What are the cherubs holding onto? Is it the wings of a winged effigy or a shroud/drape which denotes mourning and often borders a dedication? Or is the entire scene related to a Fraternity?
What is the boat shaped item? A similar symbol is found in the Old Town Cemeteries in Stirling, Scotland.
Melvin Jonah Lasky was born on Jan. 15, 1920 in the central Bronx at Crotona Park, New York to Jewish immigrants. With origins in an anti-Communist Russian-Jewish community he fought against communism on an intellectual level.
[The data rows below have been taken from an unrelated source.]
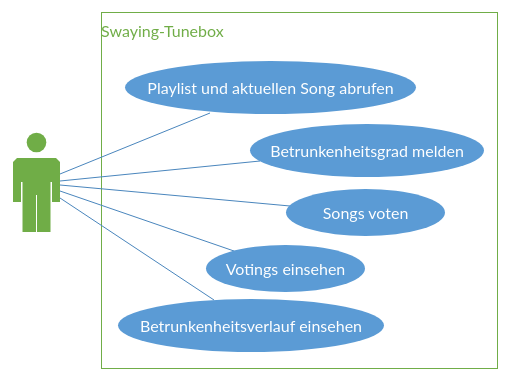
<!DOCTYPE html>
<html lang="de">
<head>
<meta charset="utf-8">
<title>Anwendungsfalldiagramm</title>
<style>
  :root {
    --paper: #ffffff;
    --green: #70ad47;
    --blue: #5b9bd5;
    --line: #4a86bd;
  }
  * { box-sizing: border-box; }
  html, body { margin: 0; overflow: hidden; }
  .diagram {
    position: relative;
    width: 510px;
    height: 381px;
    overflow: hidden;
    background: var(--paper);
    font: 16px/20px Lato, "Open Sans", sans-serif;
  }
  .system {
    position: absolute;
    left: 101px;
    top: 12px;
    width: 397px;
    height: 357px;
    border: 1px solid var(--green);
  }
  .system-name {
    margin: 8px 0 0 -1px;
    font: inherit;
    color: var(--green);
    white-space: nowrap;
  }
  .drawing { position: absolute; inset: 0; }
  .actor { fill: var(--green); }
  .links { stroke: var(--line); stroke-width: 1; }
  .use-cases { margin: 0; padding: 0; list-style: none; }
  .use-case {
    position: absolute;
    display: flex;
    align-items: center;
    justify-content: center;
    border-radius: 50%;
    background: var(--blue);
    color: var(--paper);
    white-space: nowrap;
  }
  .playlist { left: 125px; top: 61px; width: 291px; height: 53px; }
  .report { left: 250px; top: 124px; width: 234px; height: 53px; }
  .vote { left: 286px; top: 189px; width: 159px; height: 47px; }
  .votings { left: 206px; top: 245px; width: 159px; height: 47px; }
  .history { left: 118px; top: 299px; width: 266px; height: 53px; }
</style>
</head>
<body>
<main class="diagram">
  <section class="system">
    <h1 class="system-name">Swaying-Tunebox</h1>
  </section>
  <svg class="drawing" width="510" height="381" viewBox="0 0 510 381" aria-hidden="true">
    <g class="links">
      <line x1="60" y1="174" x2="210" y2="113"/>
      <line x1="60" y1="181" x2="260" y2="161"/>
      <line x1="60" y1="185" x2="290" y2="206"/>
      <line x1="60" y1="191" x2="234" y2="251"/>
      <line x1="60" y1="198" x2="214" y2="300"/>
    </g>
    <g class="actor">
      <circle cx="36.5" cy="142.5" r="9.8"/>
      <path d="M17 158H56L60 162V202H52V182H50.5V232H37V195H36V232H22.5V182H21V202H13V162Z"/>
    </g>
  </svg>
  <ul class="use-cases">
    <li class="use-case playlist">Playlist und aktuellen Song abrufen</li>
    <li class="use-case report">Betrunkenheitsgrad melden</li>
    <li class="use-case vote">Songs voten</li>
    <li class="use-case votings">Votings einsehen</li>
    <li class="use-case history">Betrunkenheitsverlauf einsehen</li>
  </ul>
</main>
</body>
</html>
He was a literary editor of the anti-Stalinist magazine, the New Leader, at age 22 and was also editor of Berlin Der Monat (The Month launched in Berlin in 1948), which was one of a cluster of magazines promoting a liberal, anti-Communist, pro-American line.
The devoutly anti-communist magazine Encounter, which was launched in London in 1953, flourished under his editorship, attracting leading thinkers and writers, but it’s prestige plummeted after 1967 when it was revealed that the magazine received financial support from the CIA.
His books include a widely translated volume on the Hungarian revolution, Reisesnotizen und Tagebucher, Africa For Beginners, Utopia And Revolution, The Use And Abuse Of Sovietology, his autobiography On The Barricades And Off, and Voices in a Revolution.
He died aged 84 on May 19, 2004 in Berlin, Germany and is buried in the Friedhof Heerstrasse in Berlin-Charlottenburg, Germany.